13 years later, the original novel’s author William Peter Blatty helmed the third installment, The Exorcist III, which is my personal favorite of the franchise (I said favorite, not best, calm down). It follows beleaguered detective Kinderman (George C. Scott) who is investigating a string of murders identical to those of the Gemini Killer, a serial killer who died 15 years ago. His search leads him to discover that the body of Father Karras (Jason Miller) has been possessed by the soul of the killer in order to get revenge on Karras for the first film’s exorcism and is residing in a mental health facility. It’s as wild as it sounds, but also very grounded in a strange way, similar to the original. (Sidenote: I have not watched the director’s cut yet, but am very eager to.)

One of the things I like about the sequels is that they have these well-respected, serious actors just hamming it all the way the fuck up. There’s a part in The Heretic where Richard Burton punches through the chest of a demon and rips its heart out so I mean of course it’s better than the original, and Burton is totally committed to the moment. It’s hilarious but also just gripping. In III George C. Scott is just pissed off and yelling at everyone in each scene, so that’s a lot of fun.

The rest of the performances excel.

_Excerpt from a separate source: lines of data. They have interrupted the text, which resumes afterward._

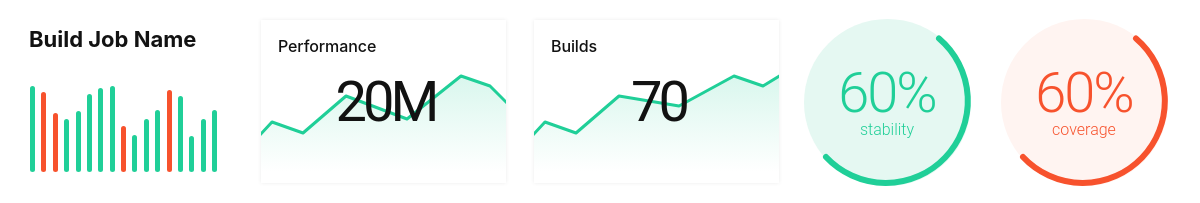
<!DOCTYPE html>
<html lang="en">
<head>
<meta charset="utf-8">
<title>Build job dashboard row</title>
<style>
:root {
  --green: #20cf98;
  --green-tint: #e5f8f2;
  --orange: #f7522d;
  --orange-tint: #fff4f1;
  --ink: #121212;
  --page: #ffffff;
}
* { box-sizing: border-box; margin: 0; }
body { width: 1200px; height: 203px; overflow: hidden; background: var(--page); color: var(--ink); font-family: Inter, sans-serif; }
.dashboard { display: grid; grid-template-columns: 187px 245px 245px 168px 168px; column-gap: 29px; width: 1200px; height: 203px; padding: 18px 0 0 29px; }
.dashboard { grid-template-columns: 232px 273px 270px 197px 168px; column-gap: 0; }
.job { padding-top: 8px; }
.job h1 { font-size: 22px; line-height: 27px; font-weight: 700; white-space: nowrap; }
.bars { display: flex; justify-content: space-between; align-items: flex-end; width: 187px; height: 86px; margin: 33px 0 0 1px; padding: 0; list-style: none; }
.bars li { width: 5px; height: var(--h); border-radius: 2.5px; background: var(--green); }
.bars .failed { background: var(--orange); }
.card { position: relative; width: 245px; height: 163px; margin-top: 2px; background: var(--page); box-shadow: 0 0 4px rgba(0, 0, 0, .08); }
.card h2 { position: absolute; left: 17px; top: 16px; font-size: 16px; line-height: 20px; font-weight: 500; letter-spacing: -.1px; }
.card svg { position: absolute; inset: 0; overflow: hidden; }
.trend { fill: none; stroke: var(--green); stroke-width: 3; stroke-linejoin: round; }
.value { font-family: Roboto, sans-serif; font-size: 56px; line-height: 64px; font-weight: 400; }
.card .value { position: absolute; left: 0; top: 50px; width: 249px; text-align: center; letter-spacing: -4px; }
.gauge { position: relative; width: 168px; height: 168px; color: var(--tone); text-align: center; }
.stability { --tone: var(--green); --tint: var(--green-tint); }
.coverage { --tone: var(--orange); --tint: var(--orange-tint); }
.gauge svg { position: absolute; left: 0; top: 0; overflow: visible; }
.disc { fill: var(--tint); }
.arc { fill: none; stroke: var(--tone); stroke-width: 6; stroke-linecap: round; }
.gauge .value { position: absolute; left: 0; top: 43px; width: 166px; font-weight: 300; letter-spacing: -2px; }
.gauge .label { position: absolute; left: 0; top: 102px; width: 166px; font: 300 16px/20px Roboto, sans-serif; }
</style>
</head>
<body>
<main class="dashboard">
  <section class="job">
    <h1>Build Job Name</h1>
    <ul class="bars" aria-label="Build history">
      <li style="--h:86px"></li>
      <li class="failed" style="--h:80px"></li>
      <li class="failed" style="--h:59px"></li>
      <li style="--h:53px"></li>
      <li style="--h:61px"></li>
      <li style="--h:78px"></li>
      <li style="--h:84px"></li>
      <li style="--h:86px"></li>
      <li class="failed" style="--h:46px"></li>
      <li style="--h:37px"></li>
      <li style="--h:53px"></li>
      <li style="--h:62px"></li>
      <li class="failed" style="--h:82px"></li>
      <li style="--h:76px"></li>
      <li style="--h:36px"></li>
      <li style="--h:53px"></li>
      <li style="--h:62px"></li>
    </ul>
  </section>

  <section class="card">
    <svg width="245" height="163" viewBox="0 0 245 163" aria-hidden="true">
      <defs>
        <linearGradient id="area-fade" gradientUnits="userSpaceOnUse" x1="0" y1="56" x2="0" y2="152">
          <stop offset="0" stop-color="#20cf98" stop-opacity=".17"/>
          <stop offset="1" stop-color="#20cf98" stop-opacity="0"/>
        </linearGradient>
      </defs>
      <polygon fill="url(#area-fade)" points="0,114 11,102 42,113 85,76 146,99 200,56 229,66 245,82 245,163 0,163"/>
      <polyline class="trend" points="-2,116 11,102 42,113 85,76 146,99 200,56 229,66 247,84"/>
    </svg>
    <h2>Performance</h2>
    <p class="value">20M</p>
  </section>

  <section class="card">
    <svg width="245" height="163" viewBox="0 0 245 163" aria-hidden="true">
      <polygon fill="url(#area-fade)" points="0,114 11,102 42,113 85,76 145,86 200,56 229,66 245,57 245,163 0,163"/>
      <polyline class="trend" points="-2,116 11,102 42,113 85,76 145,86 200,56 229,66 247,55"/>
    </svg>
    <h2>Builds</h2>
    <p class="value">70</p>
  </section>

  <section class="gauge stability">
    <svg width="168" height="168" viewBox="0 0 168 168" aria-hidden="true">
      <g id="dial">
        <circle class="disc" cx="83.5" cy="84.5" r="83.5"/>
        <path class="arc" d="M135 20.5A82 82 0 1 1 22 139"/>
      </g>
    </svg>
    <p class="value">60%</p>
    <p class="label">stability</p>
  </section>

  <section class="gauge coverage">
    <svg width="168" height="168" viewBox="0 0 168 168" aria-hidden="true"><use href="#dial"/></svg>
    <p class="value">60%</p>
    <p class="label">coverage</p>
  </section>
</main>
</body>
</html>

Jason Miller is great to see reprise his tired priest, and Scott Wilson is always a welcome presence. Brad Dourif steals the film though, as the manifestation of the Gemini Killer. He’s just creepy and animated in such a gripping manner. It’s a reminder he’s actually a really good actor. Also, Knicks legend Patrick Ewing appears as an angel in a dream sequence, so that’s awesome. I desperately want to know how that happen, is Blatty a Knicks fan? Is Ewing a huge Exorcist fan? Who approached who about it? We deserve answers.

III has one of the best jump scares I’ve ever seen. I don’t want to give it away, but it’s become so popular that I feel safe discussing it. In fact, I’ll just include the photo below. There’s a really long still shot of a nurse checking rooms at night, and then all of the sudden you see a white robed person with giant scissors bum-rush this poor nurse out of nowhere. It’s a great use of a slow burn pacing and still camera, you’re just sitting there for minutes waiting for something, anything to happen and then bam! You’re hit with just such a wild and arresting image that sticks with you.



I’m going to watch the prequel films next, and yes I know they are both going to be a mess because they just made the same film twice with different directors with wildly different styles (Paul Schrader and Renny Fucking Harlin), but I’m okay with knowing that they are just going to be a mess. I don’t need the other films in the franchise to reach the heights of the original, I just need them to be themselves and be confident in their own identity, like the sequels are. I wish the sequels of other franchises could be so bold as these.

One thought on “In Defense of the ‘Exorcist’ Sequels

Leave a Reply

Fill in your details below or click an icon to log in: Logo

You are commenting using your account. Log Out /  Change )

Facebook photo

You are commenting using your Facebook account. Log Out /  Change )

Connecting to %s